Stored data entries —
·····

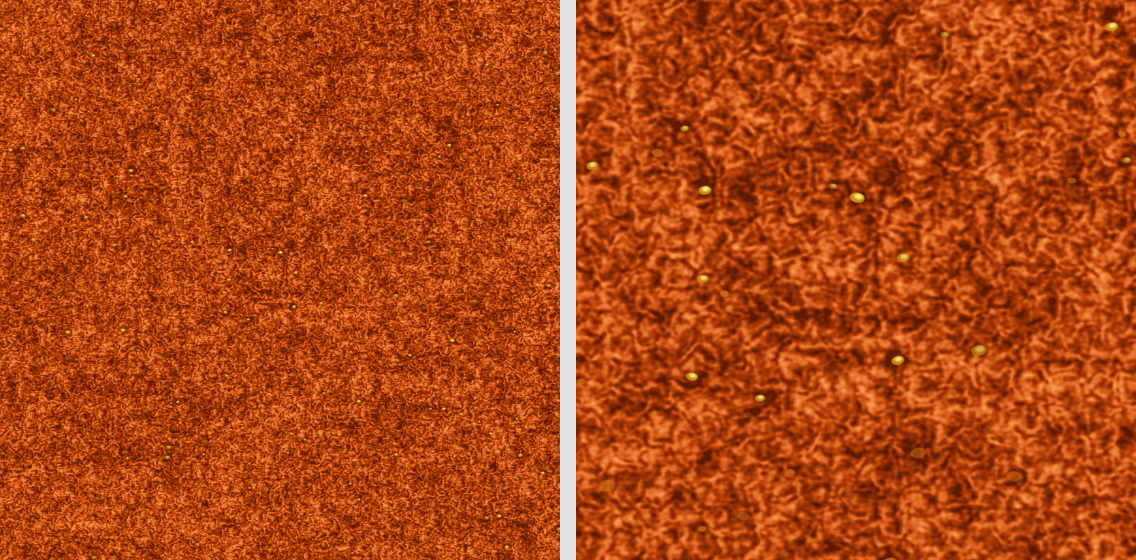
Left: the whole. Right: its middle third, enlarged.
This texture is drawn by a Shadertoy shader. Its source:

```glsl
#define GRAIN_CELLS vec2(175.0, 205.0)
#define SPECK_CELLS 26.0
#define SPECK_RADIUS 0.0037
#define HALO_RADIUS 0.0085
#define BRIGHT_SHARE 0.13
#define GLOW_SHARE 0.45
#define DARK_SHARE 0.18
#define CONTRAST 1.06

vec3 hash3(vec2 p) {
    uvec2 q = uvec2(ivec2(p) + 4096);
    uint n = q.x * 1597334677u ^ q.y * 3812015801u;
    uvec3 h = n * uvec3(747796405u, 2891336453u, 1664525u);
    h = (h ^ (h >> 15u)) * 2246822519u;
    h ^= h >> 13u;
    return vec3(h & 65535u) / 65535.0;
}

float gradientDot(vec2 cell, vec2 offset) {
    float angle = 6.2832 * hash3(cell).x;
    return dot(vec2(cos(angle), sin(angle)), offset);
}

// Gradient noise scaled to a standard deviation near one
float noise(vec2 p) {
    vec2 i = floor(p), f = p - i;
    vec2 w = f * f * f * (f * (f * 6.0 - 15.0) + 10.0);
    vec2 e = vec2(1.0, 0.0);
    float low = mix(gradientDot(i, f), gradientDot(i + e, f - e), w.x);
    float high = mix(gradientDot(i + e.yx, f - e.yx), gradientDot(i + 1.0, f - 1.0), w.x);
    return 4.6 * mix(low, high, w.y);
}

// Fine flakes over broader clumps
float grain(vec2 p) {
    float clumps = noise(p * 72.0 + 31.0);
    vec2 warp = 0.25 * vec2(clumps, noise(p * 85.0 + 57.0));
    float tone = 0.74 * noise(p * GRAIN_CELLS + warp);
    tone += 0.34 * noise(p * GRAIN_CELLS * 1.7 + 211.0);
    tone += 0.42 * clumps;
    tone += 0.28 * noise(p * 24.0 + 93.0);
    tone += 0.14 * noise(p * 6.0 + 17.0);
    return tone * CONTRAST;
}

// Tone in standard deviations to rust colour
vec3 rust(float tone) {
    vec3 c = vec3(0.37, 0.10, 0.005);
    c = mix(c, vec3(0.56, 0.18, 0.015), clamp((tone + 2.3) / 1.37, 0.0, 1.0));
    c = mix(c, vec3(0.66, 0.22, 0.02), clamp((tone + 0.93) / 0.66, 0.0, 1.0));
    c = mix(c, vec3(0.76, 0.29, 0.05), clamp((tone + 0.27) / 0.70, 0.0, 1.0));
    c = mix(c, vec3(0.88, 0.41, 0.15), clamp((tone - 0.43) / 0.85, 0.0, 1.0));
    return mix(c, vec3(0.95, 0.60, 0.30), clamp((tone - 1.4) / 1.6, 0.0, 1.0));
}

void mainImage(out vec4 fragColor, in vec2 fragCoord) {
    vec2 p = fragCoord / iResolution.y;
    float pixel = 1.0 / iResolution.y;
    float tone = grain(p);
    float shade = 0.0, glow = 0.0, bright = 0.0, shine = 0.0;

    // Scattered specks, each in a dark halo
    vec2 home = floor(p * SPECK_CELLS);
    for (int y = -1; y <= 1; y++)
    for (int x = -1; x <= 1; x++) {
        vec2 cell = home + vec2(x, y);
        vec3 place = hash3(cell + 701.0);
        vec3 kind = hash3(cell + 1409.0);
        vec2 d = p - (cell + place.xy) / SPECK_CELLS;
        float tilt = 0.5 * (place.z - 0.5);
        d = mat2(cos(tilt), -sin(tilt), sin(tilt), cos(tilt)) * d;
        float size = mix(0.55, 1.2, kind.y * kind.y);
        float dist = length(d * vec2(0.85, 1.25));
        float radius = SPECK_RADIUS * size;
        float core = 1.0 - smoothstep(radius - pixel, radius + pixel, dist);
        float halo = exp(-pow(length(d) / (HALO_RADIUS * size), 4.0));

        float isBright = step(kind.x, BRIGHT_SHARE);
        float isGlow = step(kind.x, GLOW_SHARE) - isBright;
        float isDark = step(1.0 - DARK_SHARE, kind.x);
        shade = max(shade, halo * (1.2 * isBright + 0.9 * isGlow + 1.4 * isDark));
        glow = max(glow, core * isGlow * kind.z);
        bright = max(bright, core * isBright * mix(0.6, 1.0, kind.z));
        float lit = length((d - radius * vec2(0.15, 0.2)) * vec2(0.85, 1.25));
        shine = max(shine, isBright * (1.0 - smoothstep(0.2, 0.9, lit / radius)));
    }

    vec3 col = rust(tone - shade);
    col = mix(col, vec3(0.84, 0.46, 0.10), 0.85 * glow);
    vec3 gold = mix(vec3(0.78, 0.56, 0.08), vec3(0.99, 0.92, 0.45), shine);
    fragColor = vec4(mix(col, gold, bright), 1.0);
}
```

·····

Work item —
Word for word, reproduce all of the data, but keep out the pictures.

Result below —
Left: the whole. Right: its middle third, enlarged.
This texture is drawn by a Shadertoy shader. Its source:

```glsl
#define GRAIN_CELLS vec2(175.0, 205.0)
#define SPECK_CELLS 26.0
#define SPECK_RADIUS 0.0037
#define HALO_RADIUS 0.0085
#define BRIGHT_SHARE 0.13
#define GLOW_SHARE 0.45
#define DARK_SHARE 0.18
#define CONTRAST 1.06

vec3 hash3(vec2 p) {
    uvec2 q = uvec2(ivec2(p) + 4096);
    uint n = q.x * 1597334677u ^ q.y * 3812015801u;
    uvec3 h = n * uvec3(747796405u, 2891336453u, 1664525u);
    h = (h ^ (h >> 15u)) * 2246822519u;
    h ^= h >> 13u;
    return vec3(h & 65535u) / 65535.0;
}

float gradientDot(vec2 cell, vec2 offset) {
    float angle = 6.2832 * hash3(cell).x;
    return dot(vec2(cos(angle), sin(angle)), offset);
}

// Gradient noise scaled to a standard deviation near one
float noise(vec2 p) {
    vec2 i = floor(p), f = p - i;
    vec2 w = f * f * f * (f * (f * 6.0 - 15.0) + 10.0);
    vec2 e = vec2(1.0, 0.0);
    float low = mix(gradientDot(i, f), gradientDot(i + e, f - e), w.x);
    float high = mix(gradientDot(i + e.yx, f - e.yx), gradientDot(i + 1.0, f - 1.0), w.x);
    return 4.6 * mix(low, high, w.y);
}

// Fine flakes over broader clumps
float grain(vec2 p) {
    float clumps = noise(p * 72.0 + 31.0);
    vec2 warp = 0.25 * vec2(clumps, noise(p * 85.0 + 57.0));
    float tone = 0.74 * noise(p * GRAIN_CELLS + warp);
    tone += 0.34 * noise(p * GRAIN_CELLS * 1.7 + 211.0);
    tone += 0.42 * clumps;
    tone += 0.28 * noise(p * 24.0 + 93.0);
    tone += 0.14 * noise(p * 6.0 + 17.0);
    return tone * CONTRAST;
}

// Tone in standard deviations to rust colour
vec3 rust(float tone) {
    vec3 c = vec3(0.37, 0.10, 0.005);
    c = mix(c, vec3(0.56, 0.18, 0.015), clamp((tone + 2.3) / 1.37, 0.0, 1.0));
    c = mix(c, vec3(0.66, 0.22, 0.02), clamp((tone + 0.93) / 0.66, 0.0, 1.0));
    c = mix(c, vec3(0.76, 0.29, 0.05), clamp((tone + 0.27) / 0.70, 0.0, 1.0));
    c = mix(c, vec3(0.88, 0.41, 0.15), clamp((tone - 0.43) / 0.85, 0.0, 1.0));
    return mix(c, vec3(0.95, 0.60, 0.30), clamp((tone - 1.4) / 1.6, 0.0, 1.0));
}

void mainImage(out vec4 fragColor, in vec2 fragCoord) {
    vec2 p = fragCoord / iResolution.y;
    float pixel = 1.0 / iResolution.y;
    float tone = grain(p);
    float shade = 0.0, glow = 0.0, bright = 0.0, shine = 0.0;

    // Scattered specks, each in a dark halo
    vec2 home = floor(p * SPECK_CELLS);
    for (int y = -1; y <= 1; y++)
    for (int x = -1; x <= 1; x++) {
        vec2 cell = home + vec2(x, y);
        vec3 place = hash3(cell + 701.0);
        vec3 kind = hash3(cell + 1409.0);
        vec2 d = p - (cell + place.xy) / SPECK_CELLS;
        float tilt = 0.5 * (place.z - 0.5);
        d = mat2(cos(tilt), -sin(tilt), sin(tilt), cos(tilt)) * d;
        float size = mix(0.55, 1.2, kind.y * kind.y);
        float dist = length(d * vec2(0.85, 1.25));
        float radius = SPECK_RADIUS * size;
        float core = 1.0 - smoothstep(radius - pixel, radius + pixel, dist);
        float halo = exp(-pow(length(d) / (HALO_RADIUS * size), 4.0));

        float isBright = step(kind.x, BRIGHT_SHARE);
        float isGlow = step(kind.x, GLOW_SHARE) - isBright;
        float isDark = step(1.0 - DARK_SHARE, kind.x);
        shade = max(shade, halo * (1.2 * isBright + 0.9 * isGlow + 1.4 * isDark));
        glow = max(glow, core * isGlow * kind.z);
        bright = max(bright, core * isBright * mix(0.6, 1.0, kind.z));
        float lit = length((d - radius * vec2(0.15, 0.2)) * vec2(0.85, 1.25));
        shine = max(shine, isBright * (1.0 - smoothstep(0.2, 0.9, lit / radius)));
    }

    vec3 col = rust(tone - shade);
    col = mix(col, vec3(0.84, 0.46, 0.10), 0.85 * glow);
    vec3 gold = mix(vec3(0.78, 0.56, 0.08), vec3(0.99, 0.92, 0.45), shine);
    fragColor = vec4(mix(col, gold, bright), 1.0);
}
```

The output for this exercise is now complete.